Identify every line in the records below that contains the word "stops", and reproduce each one.

___ Information supplied ___

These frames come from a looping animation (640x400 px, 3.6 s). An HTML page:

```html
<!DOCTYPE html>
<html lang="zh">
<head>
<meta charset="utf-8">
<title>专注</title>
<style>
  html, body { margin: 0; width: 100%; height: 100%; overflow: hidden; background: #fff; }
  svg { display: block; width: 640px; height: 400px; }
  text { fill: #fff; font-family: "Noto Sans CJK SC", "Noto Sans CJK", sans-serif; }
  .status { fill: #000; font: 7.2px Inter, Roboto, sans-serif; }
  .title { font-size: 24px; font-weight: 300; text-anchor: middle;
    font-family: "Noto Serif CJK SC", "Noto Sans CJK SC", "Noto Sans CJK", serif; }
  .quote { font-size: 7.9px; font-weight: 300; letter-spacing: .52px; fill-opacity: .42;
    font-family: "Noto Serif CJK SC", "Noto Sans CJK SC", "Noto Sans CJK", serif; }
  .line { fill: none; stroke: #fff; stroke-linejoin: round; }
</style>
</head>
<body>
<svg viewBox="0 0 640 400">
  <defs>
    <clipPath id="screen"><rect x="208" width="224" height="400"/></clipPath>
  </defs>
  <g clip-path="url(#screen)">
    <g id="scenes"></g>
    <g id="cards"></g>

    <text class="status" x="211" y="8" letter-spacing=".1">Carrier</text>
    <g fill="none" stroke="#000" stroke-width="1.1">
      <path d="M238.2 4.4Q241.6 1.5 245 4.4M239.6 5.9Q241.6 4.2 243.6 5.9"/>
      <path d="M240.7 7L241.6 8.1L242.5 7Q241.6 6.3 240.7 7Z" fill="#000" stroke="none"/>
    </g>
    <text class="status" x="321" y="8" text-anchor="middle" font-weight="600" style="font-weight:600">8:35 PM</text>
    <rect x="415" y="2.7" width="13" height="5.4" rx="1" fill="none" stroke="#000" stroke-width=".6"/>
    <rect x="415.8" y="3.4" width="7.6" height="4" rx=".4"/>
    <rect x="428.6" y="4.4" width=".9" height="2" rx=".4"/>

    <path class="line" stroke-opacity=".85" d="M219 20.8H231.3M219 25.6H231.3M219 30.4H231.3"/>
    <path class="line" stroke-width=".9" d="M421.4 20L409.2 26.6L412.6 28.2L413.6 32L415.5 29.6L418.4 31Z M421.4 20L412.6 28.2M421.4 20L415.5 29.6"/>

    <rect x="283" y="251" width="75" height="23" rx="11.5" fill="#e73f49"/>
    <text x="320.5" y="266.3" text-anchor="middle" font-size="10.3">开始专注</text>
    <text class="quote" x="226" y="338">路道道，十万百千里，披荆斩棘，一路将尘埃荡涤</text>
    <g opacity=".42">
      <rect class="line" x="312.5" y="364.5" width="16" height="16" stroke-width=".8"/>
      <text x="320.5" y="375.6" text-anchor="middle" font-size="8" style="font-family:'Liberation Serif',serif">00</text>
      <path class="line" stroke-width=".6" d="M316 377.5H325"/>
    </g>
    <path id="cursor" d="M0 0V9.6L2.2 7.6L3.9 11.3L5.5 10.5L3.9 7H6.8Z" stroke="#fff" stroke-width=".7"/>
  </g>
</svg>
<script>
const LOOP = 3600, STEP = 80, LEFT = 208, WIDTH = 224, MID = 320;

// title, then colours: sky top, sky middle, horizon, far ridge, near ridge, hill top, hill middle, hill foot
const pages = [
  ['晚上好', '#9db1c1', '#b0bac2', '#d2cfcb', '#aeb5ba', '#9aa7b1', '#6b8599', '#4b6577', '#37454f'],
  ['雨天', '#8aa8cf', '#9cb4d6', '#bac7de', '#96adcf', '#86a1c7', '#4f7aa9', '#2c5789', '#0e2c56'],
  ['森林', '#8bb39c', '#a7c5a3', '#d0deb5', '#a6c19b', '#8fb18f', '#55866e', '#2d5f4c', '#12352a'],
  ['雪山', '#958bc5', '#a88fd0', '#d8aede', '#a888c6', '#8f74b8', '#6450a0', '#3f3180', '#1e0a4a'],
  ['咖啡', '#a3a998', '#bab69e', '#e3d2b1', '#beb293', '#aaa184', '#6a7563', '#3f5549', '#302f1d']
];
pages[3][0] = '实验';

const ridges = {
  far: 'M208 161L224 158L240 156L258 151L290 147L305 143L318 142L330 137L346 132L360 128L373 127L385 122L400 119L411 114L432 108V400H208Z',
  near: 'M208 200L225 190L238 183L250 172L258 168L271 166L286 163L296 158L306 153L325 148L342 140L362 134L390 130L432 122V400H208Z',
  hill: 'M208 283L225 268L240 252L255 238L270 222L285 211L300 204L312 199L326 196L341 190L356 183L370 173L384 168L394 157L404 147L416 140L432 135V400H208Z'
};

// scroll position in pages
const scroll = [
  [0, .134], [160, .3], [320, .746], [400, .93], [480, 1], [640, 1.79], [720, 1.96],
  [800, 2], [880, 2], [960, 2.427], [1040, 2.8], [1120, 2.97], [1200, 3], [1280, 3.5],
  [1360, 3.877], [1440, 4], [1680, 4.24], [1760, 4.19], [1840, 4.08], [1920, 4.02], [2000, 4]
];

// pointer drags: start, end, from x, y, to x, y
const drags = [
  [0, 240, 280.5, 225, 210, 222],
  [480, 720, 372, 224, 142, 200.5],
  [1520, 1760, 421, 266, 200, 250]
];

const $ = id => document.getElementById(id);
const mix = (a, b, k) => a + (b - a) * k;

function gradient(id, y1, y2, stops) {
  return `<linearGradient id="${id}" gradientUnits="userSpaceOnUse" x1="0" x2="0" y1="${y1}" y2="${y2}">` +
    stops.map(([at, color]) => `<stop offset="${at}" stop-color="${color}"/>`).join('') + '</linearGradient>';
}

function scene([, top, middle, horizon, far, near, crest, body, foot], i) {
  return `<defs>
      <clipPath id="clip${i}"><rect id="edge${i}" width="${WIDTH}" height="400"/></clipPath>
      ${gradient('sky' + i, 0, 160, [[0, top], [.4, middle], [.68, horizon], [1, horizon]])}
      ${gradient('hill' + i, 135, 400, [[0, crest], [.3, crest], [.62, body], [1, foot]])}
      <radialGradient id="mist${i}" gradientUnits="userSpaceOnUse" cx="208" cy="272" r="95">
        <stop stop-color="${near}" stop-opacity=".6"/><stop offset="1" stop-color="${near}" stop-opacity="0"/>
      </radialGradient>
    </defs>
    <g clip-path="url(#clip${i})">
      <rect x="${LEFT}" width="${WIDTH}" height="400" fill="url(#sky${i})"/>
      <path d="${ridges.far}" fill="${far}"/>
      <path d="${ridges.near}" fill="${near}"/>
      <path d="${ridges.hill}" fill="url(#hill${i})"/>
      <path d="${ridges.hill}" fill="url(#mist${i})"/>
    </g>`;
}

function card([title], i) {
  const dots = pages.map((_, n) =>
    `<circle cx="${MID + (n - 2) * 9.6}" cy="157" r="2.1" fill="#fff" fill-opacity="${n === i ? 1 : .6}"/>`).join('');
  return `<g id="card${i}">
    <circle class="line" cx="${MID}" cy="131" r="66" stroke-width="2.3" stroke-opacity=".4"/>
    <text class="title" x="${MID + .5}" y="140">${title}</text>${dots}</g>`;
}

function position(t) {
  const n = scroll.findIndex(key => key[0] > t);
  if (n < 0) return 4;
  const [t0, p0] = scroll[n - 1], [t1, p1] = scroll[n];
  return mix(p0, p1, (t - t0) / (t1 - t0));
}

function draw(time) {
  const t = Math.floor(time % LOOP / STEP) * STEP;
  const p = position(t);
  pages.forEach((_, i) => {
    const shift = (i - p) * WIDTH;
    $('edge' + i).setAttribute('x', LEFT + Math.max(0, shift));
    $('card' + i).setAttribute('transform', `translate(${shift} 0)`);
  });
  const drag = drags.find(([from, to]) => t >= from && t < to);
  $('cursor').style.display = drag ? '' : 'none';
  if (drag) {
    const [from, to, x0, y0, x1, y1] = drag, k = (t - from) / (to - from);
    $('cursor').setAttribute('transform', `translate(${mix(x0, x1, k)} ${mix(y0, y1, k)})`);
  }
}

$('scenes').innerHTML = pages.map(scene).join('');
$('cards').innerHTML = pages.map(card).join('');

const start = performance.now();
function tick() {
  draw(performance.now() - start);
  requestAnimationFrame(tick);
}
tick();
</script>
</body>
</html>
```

___

Reply:
function gradient(id, y1, y2, stops) {
    stops.map(([at, color]) => `<stop offset="${at}" stop-color="${color}"/>`).join('') + '</linearGradient>';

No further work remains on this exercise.